Based on the writings of Roman playwright Plautus, Forum is a bawdy musical farce set in ancient times with music by Stephen Sondheim, Comedy Tonight being the most famous number. The original productions starred Zero Mostel (1962 Broadway) and Frankie Howerd (1963 West End) as Pseudolus, a slave attempting to earn his freedom by helping his young master, Hero, woo the lovely Philia, a virginal courtesan already promised to fearsome warrior Miles Gloriosus (and his magnificent thighs). Much confusion ensues involving potions, a haunted house, a pyre of fire and a great deal of mistaken identity. Mostel reprised the role in the 1966 movie and Howerd went on to have one his biggest successes with the classic 1970s BBC TV sitcom Up Pompeii based on a very similar premise.
By rights, any recipe based on this show should involve a plump pea-hen and a cup of mare’s sweat. However, the latter in particular is hard to get hold of (especially on a balmy day like this). Instead, I’ve gone for a tray of roasted vegetables based on one of Plautus’ own recipes. Maybe.
Fennel is a great salad vegetable but is also one of those love/hate ingredients due to the strong aniseed taste. Cooking it tones that down for a more mellow flavour that may persuade the fennel-hater in your life to reconsider… This dish is a great accompaniment for pork, grilled chicken or grilled white fish – I baked some pork sausages with mine (but removed them from the photo as it was prettier without!).
The juniper berries work well with the fennel, so worth a try if you have some, but it will still be tasty without. Likewise, the fennel seeds aren’t essential but add to the overall fennellyness that a dish with this title demands – in fact, substituting some pastis or ouzo (or other aniseed drink) for the wine would give that a boost if you’re a fan.
Trim the fennel bulbs removing any dry bits from the root end and setting aside any of the green fronds for later. You could quarter the bulbs but I cut them into 1cm slices as the cross-section is quite attractive. Using a pestle and mortar, crush the juniper berries, salt, garlic and olive oil together and rub this over the cut fennel.
Give the tomatoes, red onion (cut into wedges) and rosemary a coating of oil and assemble the ingredients into a suitable oven-proof dish. Scatter the fennel seeds over the top and, if using, arrange the sausages over the top. Bake in a medium oven for about an hour. In the last 20 minutes, pour the wine into the dish. Once cooked, scatter the dish with the torn up fennel fronds set aside from earlier and serve.

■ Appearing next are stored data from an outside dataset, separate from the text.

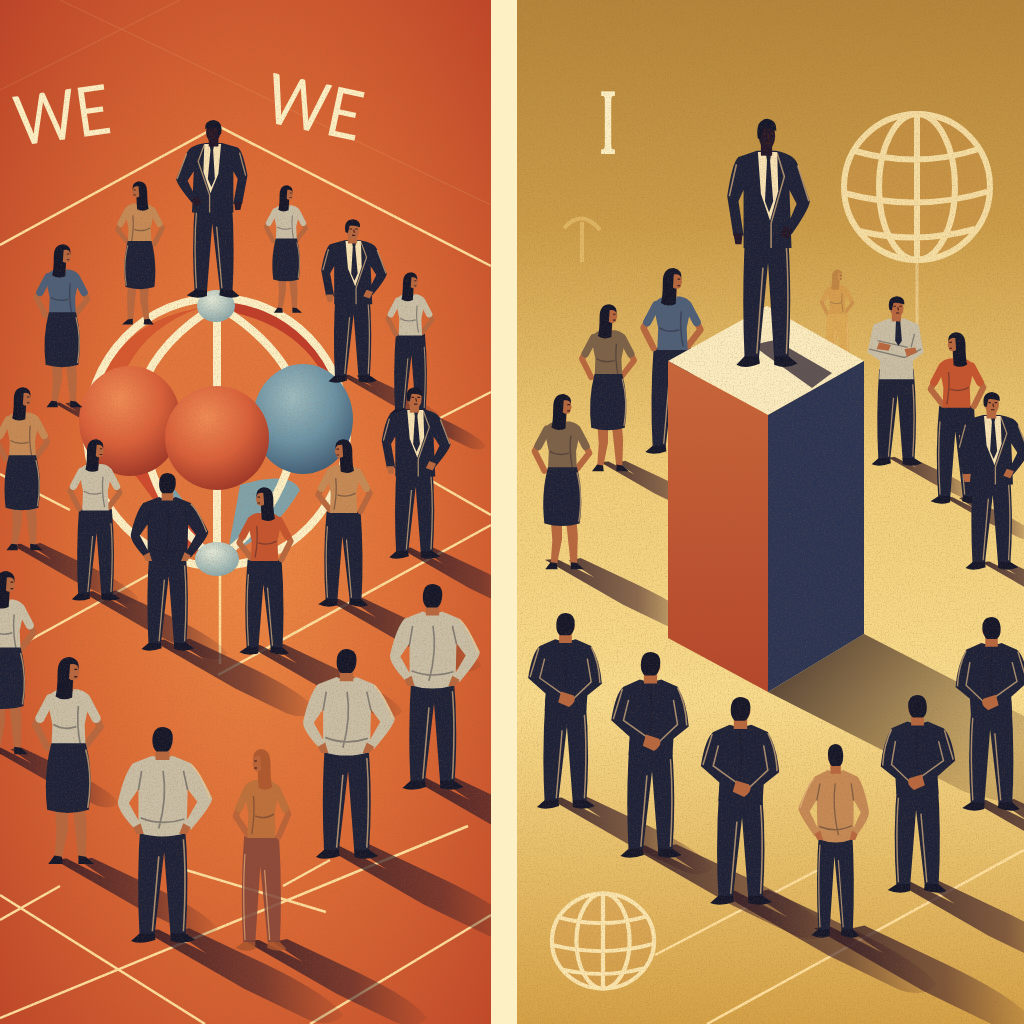
<!DOCTYPE html>
<html lang="en">
<head>
<meta charset="utf-8">
<title>We and I</title>
<style>
:root{--navy:#1d2238;--ink:#14172a;--cream:#fdf0c4;--grey:#c9bfa6;--steel:#4d5f78;--rust:#c4552f;--tan:#c58a55;--skin:#b8683f;--block:#2b3553}
html,body{margin:0;width:1024px;height:1024px;overflow:hidden;background:var(--cream)}
svg{display:block}
.top{fill:var(--t,var(--navy))}
.low{fill:var(--b,var(--navy))}
.hair{fill:var(--h,var(--ink))}
.skin{fill:var(--k,var(--skin))}
.arm,.sleeve{fill:none;stroke:var(--k,var(--skin));stroke-width:7;stroke-linecap:round;stroke-linejoin:round}
.sleeve{stroke:var(--t,var(--navy));stroke-width:9}
.shirt{fill:#f8e3b4}
.fold{fill:none;stroke:#1b1a2a;stroke-opacity:.4;stroke-width:1.6}
.rim{fill:none;stroke:#f3c58a;stroke-opacity:.65;stroke-width:1.5}
.feature{fill:none;stroke:#3a1c1c;stroke-width:1.3}
.grey{--t:var(--grey)}
.steel{--t:var(--steel)}
.rust{--t:var(--rust)}
.tan{--t:var(--tan)}
.dusk{--t:#7b6248}
.dark{--k:#23182a}
.ghost{--t:#b9713c;--b:#80443a;--h:#a8552e;--k:#b5623a;opacity:.85}
.haze{--t:#d69a4c;--b:#dda753;--h:#b87b3e;--k:#c98a48;opacity:.75}
.floor{fill:none;stroke:#ffdf9c;stroke-width:2.5}
.rib{fill:none;stroke:var(--cream);stroke-width:8}
.word{fill:var(--cream);font-family:Lato,"Open Sans",sans-serif;font-size:69px}
.serif{font-family:"Noto Serif",serif;font-weight:700;font-size:87px}
</style>
</head>
<body>
<svg width="1024" height="1024" viewBox="0 0 1024 1024" role="img" aria-label="Two panels: a group gathered round a shared globe, and a group facing one man on a pedestal">
<defs>
<radialGradient id="orange" cx=".5" cy=".52" r=".72"><stop offset="0" stop-color="#ee8a45"/><stop offset=".5" stop-color="#dc6a35"/><stop offset="1" stop-color="#bd4428"/></radialGradient>
<linearGradient id="gold" x2="0" y2="1"><stop offset="0" stop-color="#b4853a"/><stop offset=".22" stop-color="#cb9d49"/><stop offset=".45" stop-color="#f0cd78"/><stop offset=".68" stop-color="#f8dc8c"/><stop offset="1" stop-color="#d4a146"/></linearGradient>
<linearGradient id="fade"><stop offset="0" stop-color="#2a1724" stop-opacity=".85"/><stop offset=".6" stop-color="#40202a" stop-opacity=".6"/><stop offset="1" stop-color="#5a2b25" stop-opacity=".1"/></linearGradient>
<linearGradient id="blockShade" x2="1" y2=".6"><stop offset="0" stop-color="#3a2a28" stop-opacity=".95"/><stop offset="1" stop-color="#6b4a2a" stop-opacity=".25"/></linearGradient>
<radialGradient id="redBall" cx=".4" cy=".3" r=".75"><stop offset="0" stop-color="#f08b55"/><stop offset=".55" stop-color="#d9603a"/><stop offset="1" stop-color="#9a3326"/></radialGradient>
<radialGradient id="blueBall" cx=".4" cy=".3" r=".75"><stop offset="0" stop-color="#9dbcc0"/><stop offset=".55" stop-color="#6b93a5"/><stop offset="1" stop-color="#3b5a75"/></radialGradient>
<radialGradient id="node" cx=".4" cy=".3" r=".8"><stop offset="0" stop-color="#e3ead8"/><stop offset="1" stop-color="#7f9fa3"/></radialGradient>
<linearGradient id="brick" x2="0" y2="1"><stop offset="0" stop-color="#c9663a"/><stop offset="1" stop-color="#b5472b"/></linearGradient>
<filter id="grain" x="0" y="0" width="1" height="1"><feTurbulence type="fractalNoise" baseFrequency=".75" numOctaves="2" seed="4"/><feColorMatrix values="0 0 0 0 .3  0 0 0 0 .12  0 0 0 0 .05  0 0 0 2.2 -1"/></filter>

<path id="shadow" fill="url(#fade)" d="M-20-5L-6-6 38 16 8-4 22-7 92 26Q150 54 162 72 152 84 130 76L72 48Z"/>

<g id="trousers">
<path class="low" d="M-20 86H21Q26 140 22 194H8L2 116-7 194H-21Q-24 140-20 86Z"/>
<path class="hair" d="M-21 192H-7L-6 198Q-20 203-29 199ZM8 192H22L31 198Q20 203 8 199Z"/>
<path class="rim" d="M20 104Q23 140 20 190M-3 120L-9 190"/>
</g>

<g id="headFront">
<path class="skin" d="M-5 16H6V29H-5Z"/>
<ellipse class="skin" cx="1" cy="13" rx="8" ry="11"/>
<path class="feature" d="M-3 11h3M4 11h3M2 12l1 4M0 19h4"/>
<path class="hair" d="M-8 15Q-11 0 1-1 11 0 10 9 2 6-3 7L-5 16Z"/>
</g>

<g id="headBack">
<path class="skin" d="M-6 16H7V30H-6ZM7 9Q13 12 8 18Z"/>
<path class="hair" d="M-9 12Q-9-1 1-1 11 0 10 11 9 20 5 22H-5Q-9 19-9 12Z"/>
</g>

<g id="headLong">
<path class="skin" d="M-4 16H5V32H-4Z"/>
<path class="hair" d="M-12 37Q-10 30-10 14-10-1 2-1 12 1 10 12L5 20 4 38Q-5 42-12 37Z"/>
<path class="skin" d="M2 6Q9 5 10 10L11 14 9 20Q5 23 1 20Z"/>
<path class="feature" d="M6 11h3M6 18h3"/>
</g>

<g id="suit">
<use href="#trousers"/>
<path class="top" d="M-9 25H10Q28 28 31 36L43 66Q42 73 25 93L20 88 30 68 23 57 25 104H-22V57L-27 66-22 94H-32L-38 62Q-33 34-27 30Z"/>
<path class="skin" d="M-32 92h9l-1 9h-6ZM18 86l8 3-4 8-8-3Z"/>
<path class="shirt" d="M-8 26L11 26 12 58 4 82-5 60Z"/>
<path class="low" d="M0 28h5l-1 5 3 33-4 9-4-9 2-33Z"/>
<path class="rim" d="M11 27L18 46 5 84V104M31 37L42 66M-29 36L-36 62"/>
<use href="#headFront"/>
</g>

<g id="backHips">
<use href="#trousers"/>
<path class="top" d="M-9 26Q0 31 10 26L27 33Q35 40 47 66 46 73 27 95L21 90 33 69 24 57 23 98Q0 105-22 98V57L-31 70-20 90-25 95Q-43 76-41 68-35 42-27 33Z"/>
<path class="skin" d="M20 89l7 4-4 6h-7ZM-20 89l-7 4 3 6h7Z"/>
<path class="fold" d="M-19 40L-22 58M20 40L24 58M1 40Q5 65-3 94M-20 84Q0 92 21 85"/>
<path class="rim" d="M27 34Q36 42 45 66"/>
<use href="#headBack"/>
</g>

<g id="backClasped">
<use href="#trousers"/>
<path class="top" d="M-10 26Q0 30 11 26L27 33Q36 48 38 72L23 84 22 100Q0 106-21 100L-20 82-38 66Q-34 40-26 33Z"/>
<path class="rim" d="M-21 46L-26 66 2 86M23 46L27 70 8 88M27 34Q35 50 36 71M-27 35L-36 65"/>
<path class="skin" d="M-4 80L9 84Q13 90 4 96L-7 91Z"/>
<path class="fold" d="M0 34Q3 55 0 76"/>
<use href="#headBack"/>
</g>

<g id="bust">
<path class="arm" d="M-19 42L-31 64-20 86"/>
<path class="arm" d="M19 42L31 66 17 84"/>
<path class="sleeve" d="M-17 39L-27 58M17 39L27 58"/>
<path class="top" d="M-8 30H9Q20 32 21 40L16 64 17 88H-16L-15 64-20 40Q-17 32-8 30Z"/>
<path class="fold" d="M10 46Q8 64 12 84M-14 64Q-4 70 8 66"/>
</g>

<g id="skirted">
<path class="skin" d="M-13 138L-11 165-13 194H-6L0 164V138ZM4 138L7 165 10 194H17L18 160 16 138Z"/>
<path class="hair" d="M-13 190L-6 191-5 198H-19ZM10 190L17 191 25 198H10Z"/>
<use href="#bust"/>
<path class="low" d="M-16 82H17Q25 112 20 146 0 152-20 146-24 112-16 82Z"/>
<path class="rim" d="M17 88Q24 114 19 144"/>
<use href="#headLong"/>
</g>

<g id="slacks"><use href="#trousers"/><use href="#bust"/><use href="#headLong"/></g>

<g id="armsCrossed">
<use href="#trousers"/>
<path class="top" d="M-9 26H11L27 33 33 66 20 76 21 98H-20L-19 76-34 66-27 33Z"/>
<path class="fold" d="M-32 62L10 72 30 62M-22 52L14 60M22 44L18 60"/>
<path class="skin" d="M-20 54l14 3-3 7-14-2ZM10 62l13-2 2 6-12 5Z"/>
<path class="low" d="M0 28h5l2 24-4 6-4-6Z"/>
<use href="#headFront"/>
</g>

<g id="wireGlobe">
<circle r="74" fill="#c98a48" fill-opacity=".3"/>
<g fill="none" stroke="#fbe6ad" stroke-width="6"><circle r="73"/><ellipse rx="38" ry="73"/><path d="M0-73V73M-73 6Q0 26 73 4M-62-36Q0-18 62-38M-58 44Q0 58 58 42"/></g>
</g>
</defs>

<g id="we-panel">
<rect width="504" height="1024" fill="url(#orange)"/>
<path class="floor" d="M0 245L218 126 491 266M491 392L438 419M0 474L70 510M491 525L218 675M430 480L491 515M30 640L150 574M0 1018L468 826M310 1024L491 915M0 895L205 1024M0 920L60 886M186 870L326 912M283 886L330 860M220 570V664"/>
<path d="M60 0L491 205M0 90L180 0" stroke="#ffdf9c" stroke-opacity=".15"/>
<g id="we-shadows">
<use href="#shadow" transform="translate(62 405) scale(.4)"/>
<use href="#shadow" transform="translate(352 378) scale(.55)"/>
<use href="#shadow" transform="translate(405 410) scale(.5)"/>
<use href="#shadow" transform="translate(415 552) scale(.75)"/>
<use href="#shadow" transform="translate(25 548) scale(.7)"/>
<use href="#shadow" transform="translate(98 596) scale(.8)"/>
<use href="#shadow" transform="translate(170 645) scale(.9)"/>
<use href="#shadow" transform="translate(265 650) scale(.85)"/>
<use href="#shadow" transform="translate(344 604) scale(.85)"/>
<use href="#shadow" transform="translate(432 784)"/>
<use href="#shadow" transform="translate(345 852) scale(1.1)"/>
<use href="#shadow" transform="translate(165 936) scale(1.1)"/>
<use href="#shadow" transform="translate(265 946)"/>
<use href="#shadow" transform="translate(72 864) scale(.9)"/>
<use href="#shadow" transform="translate(5 752) scale(.7)"/>
</g>
<g id="shared-globe">
<ellipse cx="217" cy="432" rx="130" ry="134" fill="#e2763c"/>
<path d="M232 302Q300 312 335 375L318 366Q290 325 232 312Z" fill="#c03d2a"/>
<path d="M200 308Q125 320 98 385L128 366Q150 325 200 308Z" fill="#d5582f"/>
<path d="M165 480Q190 500 205 550L185 520ZM240 485Q290 470 300 490 270 540 228 552Z" fill="#7fa3ab"/>
<path d="M150 470L205 545 195 555 135 475Z" fill="#cf4a2e"/>
<ellipse class="rib" cx="217" cy="432" rx="130" ry="134"/>
<path class="rib" d="M217 306V560M206 312Q150 350 138 400 145 505 212 556M228 312Q285 350 300 400 295 505 222 556"/>
<ellipse cx="130" cy="421" rx="51" ry="55" fill="url(#redBall)"/>
<ellipse cx="303" cy="419" rx="50" ry="55" fill="url(#blueBall)"/>
<circle cx="217" cy="438" r="52" fill="url(#redBall)"/>
<ellipse cx="216" cy="306" rx="19" ry="16" fill="url(#node)"/>
<ellipse cx="217" cy="559" rx="22" ry="17" fill="url(#node)"/>
</g>
<g id="we-people">
<use href="#skirted" class="tan" transform="translate(140 182) scale(-.72 .72)"/>
<use href="#skirted" class="grey" transform="translate(286 186) scale(.64)"/>
<use href="#suit" class="dark" transform="translate(214 121) scale(-.88 .88)"/>
<use href="#suit" transform="translate(352 220) scale(.81)"/>
<use href="#skirted" class="steel" transform="translate(62 245) scale(.82)"/>
<use href="#slacks" class="grey" transform="translate(410 273) scale(.71)"/>
<use href="#suit" transform="translate(414 388) scale(.85)"/>
<use href="#skirted" class="tan" transform="translate(22 388) scale(.82)"/>
<use href="#slacks" class="grey" transform="translate(95 440) scale(.8)"/>
<use href="#slacks" class="tan" transform="translate(344 440) scale(-.83 .83)"/>
<use href="#backHips" transform="translate(167 474) scale(.88)"/>
<use href="#slacks" class="rust" transform="translate(265 488) scale(-.83 .83)"/>
<use href="#skirted" class="grey" transform="translate(5 572) scale(.92)"/>
<use href="#backHips" class="grey" transform="translate(432 585) scale(1.02)"/>
<use href="#backHips" class="grey" transform="translate(346 650) scale(1.04)"/>
<use href="#skirted" class="grey" transform="translate(68 658) scale(1.04)"/>
<use href="#backHips" class="grey" transform="translate(162 728) scale(1.07)"/>
<use href="#slacks" class="ghost" transform="translate(262 750) scale(-.85 1)"/>
</g>
<text class="word" transform="translate(18 146) rotate(-8)" textLength="96" lengthAdjust="spacingAndGlyphs">WE</text>
<text class="word" transform="translate(262 121) rotate(12)" textLength="97" lengthAdjust="spacingAndGlyphs">WE</text>
</g>

<g id="i-panel">
<rect x="504" width="520" height="1024" fill="url(#gold)"/>
<path class="floor" d="M655 955L818 870M707 1024L1024 850"/>
<path d="M564 228Q582 208 600 230M582 222V262" fill="none" stroke="#f3cf7f" stroke-opacity=".5" stroke-width="4"/>
<path d="M917 262V335" stroke="#fbe6ad" stroke-opacity=".5" stroke-width="3"/>
<use href="#wireGlobe" transform="translate(917 187)" opacity=".9"/>
<use href="#wireGlobe" transform="translate(603 941) scale(.7 .65)"/>
<path id="pedestal-shadow" fill="url(#blockShade)" d="M768 692L864 634 1024 716V808L965 792Z"/>
<g id="i-shadows">
<use href="#shadow" transform="translate(612 465) scale(.6)"/>
<use href="#shadow" transform="translate(562 564) scale(.85)"/>
<use href="#shadow" transform="translate(898 460) scale(.5)"/>
<use href="#shadow" transform="translate(955 500) scale(.5)"/>
<use href="#shadow" transform="translate(993 565) scale(.6)"/>
<use href="#shadow" transform="translate(567 803) scale(.9)"/>
<use href="#shadow" transform="translate(652 852) scale(1.1)"/>
<use href="#shadow" transform="translate(742 898) scale(1.2)"/>
<use href="#shadow" transform="translate(838 934) scale(1.2)"/>
<use href="#shadow" transform="translate(917 888)"/>
<use href="#shadow" transform="translate(992 806)"/>
</g>
<use href="#slacks" class="haze" transform="translate(837 270) scale(.5)"/>
<use href="#slacks" class="steel" transform="translate(672 269) scale(.92)"/>
<g id="pedestal">
<path fill="#fbecc0" d="M668 361L767 306 864 361 768 415Z"/>
<path fill="url(#brick)" d="M668 361L768 415V692L668 638Z"/>
<path fill="var(--block)" d="M768 415L864 361V634L768 692Z"/>
<path fill="#2a2030" opacity=".75" d="M752 345L775 340 832 373 812 388Z"/>
</g>
<use href="#suit" class="dark" transform="translate(766 120) scale(1.02 1.23)"/>
<g id="i-people">
<use href="#skirted" class="dusk" transform="translate(608 305) scale(.84)"/>
<use href="#skirted" class="dusk" transform="translate(562 395) scale(.88)"/>
<use href="#armsCrossed" class="grey" transform="translate(896 297) scale(.84)"/>
<use href="#slacks" class="rust" transform="translate(957 333) scale(-.85 .85)"/>
<use href="#suit" transform="translate(991 393) scale(.88)"/>
<use href="#backClasped" transform="translate(565 614) scale(.97)"/>
<use href="#backClasped" transform="translate(650 653) scale(1.02)"/>
<use href="#backClasped" transform="translate(740 698) scale(1.03)"/>
<use href="#backClasped" transform="translate(992 618) scale(-.96 .96)"/>
<use href="#backClasped" transform="translate(918 696) scale(-.98 .98)"/>
<use href="#backHips" class="tan" transform="translate(836 745) scale(-.8 .96)"/>
</g>
<text class="word serif" transform="translate(608 154) scale(.46 1)" text-anchor="middle">I</text>
</g>

<rect id="texture" width="1024" height="1024" filter="url(#grain)" opacity=".28"/>
<rect id="divider" x="491" width="26" height="1024" fill="var(--cream)"/>
</svg>
</body>
</html>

- 2 fennel bulbs, trimmed and quartered or sliced, fronds reserved for garnish
- 5 juniper berries (optional)
- 2 tbsp olive oil
- 1 garlic clove
- ½ tsp salt
- 10 cherry tomatoes
- 1 red onion, cut into wedges
- 2 sprigs rosemary
- 200mls white wine or chicken stock
- 1 tsp fennel seeds (optional)
- 4 pork sausages (optional)
- Preheat the oven to 160c (Fan).
- Using a pestle and mortar, crush the juniper berries, salt, garlic and olive oil together and rub this over the cut fennel. Give the tomatoes, red onion, and rosemary a coating of oil and assemble the ingredients into a suitable oven-proof dish.
- Scatter the fennel seeds over the top and, if using, arrange the sausages over the top. Bake in a medium oven for about an hour. In the last 20 minutes, pour the wine into the dish.
- Once cooked, scatter the dish with the torn up fennel fronds and serve.